Source texts of formatted documents
'''

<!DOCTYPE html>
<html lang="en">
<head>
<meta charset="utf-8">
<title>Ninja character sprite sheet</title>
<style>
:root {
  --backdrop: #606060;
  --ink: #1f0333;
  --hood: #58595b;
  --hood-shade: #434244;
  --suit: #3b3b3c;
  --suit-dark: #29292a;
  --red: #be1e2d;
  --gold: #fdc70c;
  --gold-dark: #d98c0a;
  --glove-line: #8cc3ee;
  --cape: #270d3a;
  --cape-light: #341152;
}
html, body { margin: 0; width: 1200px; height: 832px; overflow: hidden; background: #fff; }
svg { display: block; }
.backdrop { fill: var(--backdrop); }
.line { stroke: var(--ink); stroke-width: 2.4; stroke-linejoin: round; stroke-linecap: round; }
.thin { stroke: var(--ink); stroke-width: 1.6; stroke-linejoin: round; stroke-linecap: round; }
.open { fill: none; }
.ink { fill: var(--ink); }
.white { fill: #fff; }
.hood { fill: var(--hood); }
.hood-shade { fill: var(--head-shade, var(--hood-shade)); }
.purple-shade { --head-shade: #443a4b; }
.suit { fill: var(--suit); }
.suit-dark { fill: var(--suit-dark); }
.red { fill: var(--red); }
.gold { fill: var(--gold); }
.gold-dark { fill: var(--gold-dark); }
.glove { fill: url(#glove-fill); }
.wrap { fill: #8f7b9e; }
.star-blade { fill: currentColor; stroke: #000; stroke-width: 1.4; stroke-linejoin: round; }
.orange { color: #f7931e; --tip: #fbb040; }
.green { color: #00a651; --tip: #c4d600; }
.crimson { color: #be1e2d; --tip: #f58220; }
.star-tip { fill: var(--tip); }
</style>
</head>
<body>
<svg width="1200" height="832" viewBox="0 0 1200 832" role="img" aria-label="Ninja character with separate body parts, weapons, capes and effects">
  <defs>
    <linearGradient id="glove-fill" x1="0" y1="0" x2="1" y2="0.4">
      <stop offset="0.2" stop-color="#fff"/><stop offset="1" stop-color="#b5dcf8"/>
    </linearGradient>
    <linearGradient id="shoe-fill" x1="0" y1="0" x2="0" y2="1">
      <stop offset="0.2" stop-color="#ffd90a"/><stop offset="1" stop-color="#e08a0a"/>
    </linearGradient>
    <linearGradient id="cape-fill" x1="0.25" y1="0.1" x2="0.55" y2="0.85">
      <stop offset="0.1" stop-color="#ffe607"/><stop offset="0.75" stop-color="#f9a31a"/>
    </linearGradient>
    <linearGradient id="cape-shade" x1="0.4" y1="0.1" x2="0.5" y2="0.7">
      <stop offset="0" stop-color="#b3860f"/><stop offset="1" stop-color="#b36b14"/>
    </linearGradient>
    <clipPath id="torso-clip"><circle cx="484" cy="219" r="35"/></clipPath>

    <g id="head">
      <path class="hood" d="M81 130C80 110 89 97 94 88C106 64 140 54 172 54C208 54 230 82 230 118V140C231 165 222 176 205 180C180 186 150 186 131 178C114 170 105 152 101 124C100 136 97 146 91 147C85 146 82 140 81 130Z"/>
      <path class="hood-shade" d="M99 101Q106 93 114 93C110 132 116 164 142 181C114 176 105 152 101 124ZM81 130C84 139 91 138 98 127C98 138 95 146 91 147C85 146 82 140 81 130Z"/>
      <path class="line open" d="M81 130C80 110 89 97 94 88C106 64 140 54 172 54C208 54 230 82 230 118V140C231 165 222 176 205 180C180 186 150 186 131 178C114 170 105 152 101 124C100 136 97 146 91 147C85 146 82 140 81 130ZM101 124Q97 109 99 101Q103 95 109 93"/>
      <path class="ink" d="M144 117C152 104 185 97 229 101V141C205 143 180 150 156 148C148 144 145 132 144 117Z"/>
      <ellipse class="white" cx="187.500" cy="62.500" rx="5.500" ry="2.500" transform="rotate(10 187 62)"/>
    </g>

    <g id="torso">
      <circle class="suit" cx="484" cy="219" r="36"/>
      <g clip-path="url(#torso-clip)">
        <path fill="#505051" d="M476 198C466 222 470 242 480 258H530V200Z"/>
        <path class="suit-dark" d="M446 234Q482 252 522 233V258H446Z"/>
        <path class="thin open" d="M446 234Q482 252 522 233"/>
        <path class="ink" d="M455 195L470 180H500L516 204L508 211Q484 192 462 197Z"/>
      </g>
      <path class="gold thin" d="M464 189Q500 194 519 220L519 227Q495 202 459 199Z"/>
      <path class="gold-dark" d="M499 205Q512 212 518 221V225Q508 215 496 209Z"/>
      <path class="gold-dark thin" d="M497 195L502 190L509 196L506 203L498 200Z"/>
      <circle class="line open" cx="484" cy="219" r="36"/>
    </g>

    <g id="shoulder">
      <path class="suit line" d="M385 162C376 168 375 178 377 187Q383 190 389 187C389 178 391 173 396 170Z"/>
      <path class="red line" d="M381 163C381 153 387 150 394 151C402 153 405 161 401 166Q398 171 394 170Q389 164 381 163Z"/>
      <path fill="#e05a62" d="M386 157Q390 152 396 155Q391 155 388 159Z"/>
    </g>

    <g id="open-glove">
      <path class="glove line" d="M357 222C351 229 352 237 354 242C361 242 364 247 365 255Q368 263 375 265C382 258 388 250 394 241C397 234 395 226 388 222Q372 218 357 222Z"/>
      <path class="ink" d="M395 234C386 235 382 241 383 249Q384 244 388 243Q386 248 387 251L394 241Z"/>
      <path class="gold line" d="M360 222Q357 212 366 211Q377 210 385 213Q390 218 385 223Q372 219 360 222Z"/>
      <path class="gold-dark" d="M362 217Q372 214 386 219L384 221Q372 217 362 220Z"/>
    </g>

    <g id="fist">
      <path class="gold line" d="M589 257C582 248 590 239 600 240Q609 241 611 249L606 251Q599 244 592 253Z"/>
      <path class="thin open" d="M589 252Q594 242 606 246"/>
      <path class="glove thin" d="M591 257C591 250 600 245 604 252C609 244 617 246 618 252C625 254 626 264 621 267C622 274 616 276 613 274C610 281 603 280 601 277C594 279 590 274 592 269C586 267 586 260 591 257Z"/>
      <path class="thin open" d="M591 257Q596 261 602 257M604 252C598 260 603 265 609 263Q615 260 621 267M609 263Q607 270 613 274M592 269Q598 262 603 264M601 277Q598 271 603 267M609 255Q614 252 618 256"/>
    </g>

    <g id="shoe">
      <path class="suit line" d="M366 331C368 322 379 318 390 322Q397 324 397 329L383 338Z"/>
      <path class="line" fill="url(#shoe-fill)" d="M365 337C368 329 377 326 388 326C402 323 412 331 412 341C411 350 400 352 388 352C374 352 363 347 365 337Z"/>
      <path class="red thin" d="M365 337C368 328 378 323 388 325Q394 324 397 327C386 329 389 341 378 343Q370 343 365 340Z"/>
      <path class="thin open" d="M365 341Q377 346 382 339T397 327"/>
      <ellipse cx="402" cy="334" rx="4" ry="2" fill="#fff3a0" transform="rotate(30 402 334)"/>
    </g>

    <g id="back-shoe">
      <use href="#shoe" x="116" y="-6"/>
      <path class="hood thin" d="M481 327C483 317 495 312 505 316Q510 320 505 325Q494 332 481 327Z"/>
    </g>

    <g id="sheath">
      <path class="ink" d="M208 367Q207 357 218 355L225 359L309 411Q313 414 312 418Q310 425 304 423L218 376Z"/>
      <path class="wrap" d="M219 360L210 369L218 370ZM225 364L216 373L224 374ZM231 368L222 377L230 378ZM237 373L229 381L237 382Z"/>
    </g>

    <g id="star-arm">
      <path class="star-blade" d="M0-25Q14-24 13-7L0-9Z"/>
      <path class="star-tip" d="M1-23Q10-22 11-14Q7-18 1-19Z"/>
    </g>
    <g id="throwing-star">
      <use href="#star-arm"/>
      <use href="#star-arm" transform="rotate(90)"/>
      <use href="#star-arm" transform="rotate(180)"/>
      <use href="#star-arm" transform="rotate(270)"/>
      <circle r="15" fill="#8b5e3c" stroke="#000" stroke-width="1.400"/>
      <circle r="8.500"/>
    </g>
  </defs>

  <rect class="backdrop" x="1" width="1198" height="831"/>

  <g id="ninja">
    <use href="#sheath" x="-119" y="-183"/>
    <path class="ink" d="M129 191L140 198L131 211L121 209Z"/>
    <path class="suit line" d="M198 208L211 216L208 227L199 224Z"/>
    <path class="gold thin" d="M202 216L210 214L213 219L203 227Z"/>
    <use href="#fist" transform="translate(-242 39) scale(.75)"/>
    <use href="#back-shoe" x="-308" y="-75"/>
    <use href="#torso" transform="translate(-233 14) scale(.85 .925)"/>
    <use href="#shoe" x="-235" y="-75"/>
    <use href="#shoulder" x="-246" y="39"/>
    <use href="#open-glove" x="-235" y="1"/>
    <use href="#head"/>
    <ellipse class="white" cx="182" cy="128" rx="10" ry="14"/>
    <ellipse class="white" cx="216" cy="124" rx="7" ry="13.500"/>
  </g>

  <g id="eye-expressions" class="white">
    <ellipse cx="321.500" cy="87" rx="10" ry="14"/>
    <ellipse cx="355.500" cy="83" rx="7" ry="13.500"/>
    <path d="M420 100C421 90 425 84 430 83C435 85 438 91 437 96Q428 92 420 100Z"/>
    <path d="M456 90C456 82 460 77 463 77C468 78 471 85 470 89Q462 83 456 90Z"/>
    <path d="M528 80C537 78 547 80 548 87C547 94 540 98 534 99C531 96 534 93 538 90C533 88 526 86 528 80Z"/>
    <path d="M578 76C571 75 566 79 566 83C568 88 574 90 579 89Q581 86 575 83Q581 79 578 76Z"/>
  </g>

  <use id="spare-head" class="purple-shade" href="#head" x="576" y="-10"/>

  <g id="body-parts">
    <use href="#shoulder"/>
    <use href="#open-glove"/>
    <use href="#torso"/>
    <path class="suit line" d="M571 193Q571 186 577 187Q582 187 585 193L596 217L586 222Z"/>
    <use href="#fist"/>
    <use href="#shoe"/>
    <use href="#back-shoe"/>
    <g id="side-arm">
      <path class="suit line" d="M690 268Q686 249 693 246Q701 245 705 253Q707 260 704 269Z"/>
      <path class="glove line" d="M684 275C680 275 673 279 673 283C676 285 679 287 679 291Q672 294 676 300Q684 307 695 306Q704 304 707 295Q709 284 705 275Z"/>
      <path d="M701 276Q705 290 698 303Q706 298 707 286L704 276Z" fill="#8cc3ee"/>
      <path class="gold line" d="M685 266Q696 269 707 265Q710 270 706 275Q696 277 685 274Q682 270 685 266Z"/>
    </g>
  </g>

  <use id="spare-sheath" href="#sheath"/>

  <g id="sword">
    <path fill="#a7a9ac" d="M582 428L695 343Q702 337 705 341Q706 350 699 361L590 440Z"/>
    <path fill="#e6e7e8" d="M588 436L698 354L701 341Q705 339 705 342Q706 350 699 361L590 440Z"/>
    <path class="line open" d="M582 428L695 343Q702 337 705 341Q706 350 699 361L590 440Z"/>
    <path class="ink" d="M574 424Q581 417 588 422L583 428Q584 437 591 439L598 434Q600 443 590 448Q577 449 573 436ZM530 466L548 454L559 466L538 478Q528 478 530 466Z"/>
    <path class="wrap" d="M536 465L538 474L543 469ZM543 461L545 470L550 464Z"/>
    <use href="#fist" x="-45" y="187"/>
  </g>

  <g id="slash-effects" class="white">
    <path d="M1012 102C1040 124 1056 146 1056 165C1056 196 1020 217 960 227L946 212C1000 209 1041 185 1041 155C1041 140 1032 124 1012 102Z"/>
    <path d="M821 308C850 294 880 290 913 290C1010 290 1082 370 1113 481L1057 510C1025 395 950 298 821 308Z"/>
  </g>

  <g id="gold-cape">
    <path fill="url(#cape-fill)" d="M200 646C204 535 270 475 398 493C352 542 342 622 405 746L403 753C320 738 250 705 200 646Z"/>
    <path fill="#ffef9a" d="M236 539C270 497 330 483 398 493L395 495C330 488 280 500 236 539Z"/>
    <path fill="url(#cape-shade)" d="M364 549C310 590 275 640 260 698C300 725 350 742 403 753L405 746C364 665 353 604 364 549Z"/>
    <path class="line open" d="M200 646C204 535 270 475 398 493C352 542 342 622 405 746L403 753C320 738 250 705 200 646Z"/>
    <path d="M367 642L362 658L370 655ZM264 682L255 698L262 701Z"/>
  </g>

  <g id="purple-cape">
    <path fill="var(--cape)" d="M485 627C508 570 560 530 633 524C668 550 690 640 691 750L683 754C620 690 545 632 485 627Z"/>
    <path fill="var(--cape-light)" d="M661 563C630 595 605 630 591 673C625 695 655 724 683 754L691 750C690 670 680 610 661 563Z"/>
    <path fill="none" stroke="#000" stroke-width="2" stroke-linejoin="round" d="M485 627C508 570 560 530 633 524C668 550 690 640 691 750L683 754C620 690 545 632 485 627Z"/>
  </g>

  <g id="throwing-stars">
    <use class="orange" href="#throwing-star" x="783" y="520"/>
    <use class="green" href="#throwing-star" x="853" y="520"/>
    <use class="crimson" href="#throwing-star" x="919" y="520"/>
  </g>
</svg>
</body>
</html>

'''

§ Exercise details
Copy all lines above containing the string "shade".

§ Exercise solution
  --hood-shade: #434244;
.hood-shade { fill: var(--head-shade, var(--hood-shade)); }
.purple-shade { --head-shade: #443a4b; }
    <linearGradient id="cape-shade" x1="0.4" y1="0.1" x2="0.5" y2="0.7">
      <path class="hood-shade" d="M99 101Q106 93 114 93C110 132 116 164 142 181C114 176 105 152 101 124ZM81 130C84 139 91 138 98 127C98 138 95 146 91 147C85 146 82 140 81 130Z"/>
  <use id="spare-head" class="purple-shade" href="#head" x="576" y="-10"/>
    <path fill="url(#cape-shade)" d="M364 549C310 590 275 640 260 698C300 725 350 742 403 753L405 746C364 665 353 604 364 549Z"/>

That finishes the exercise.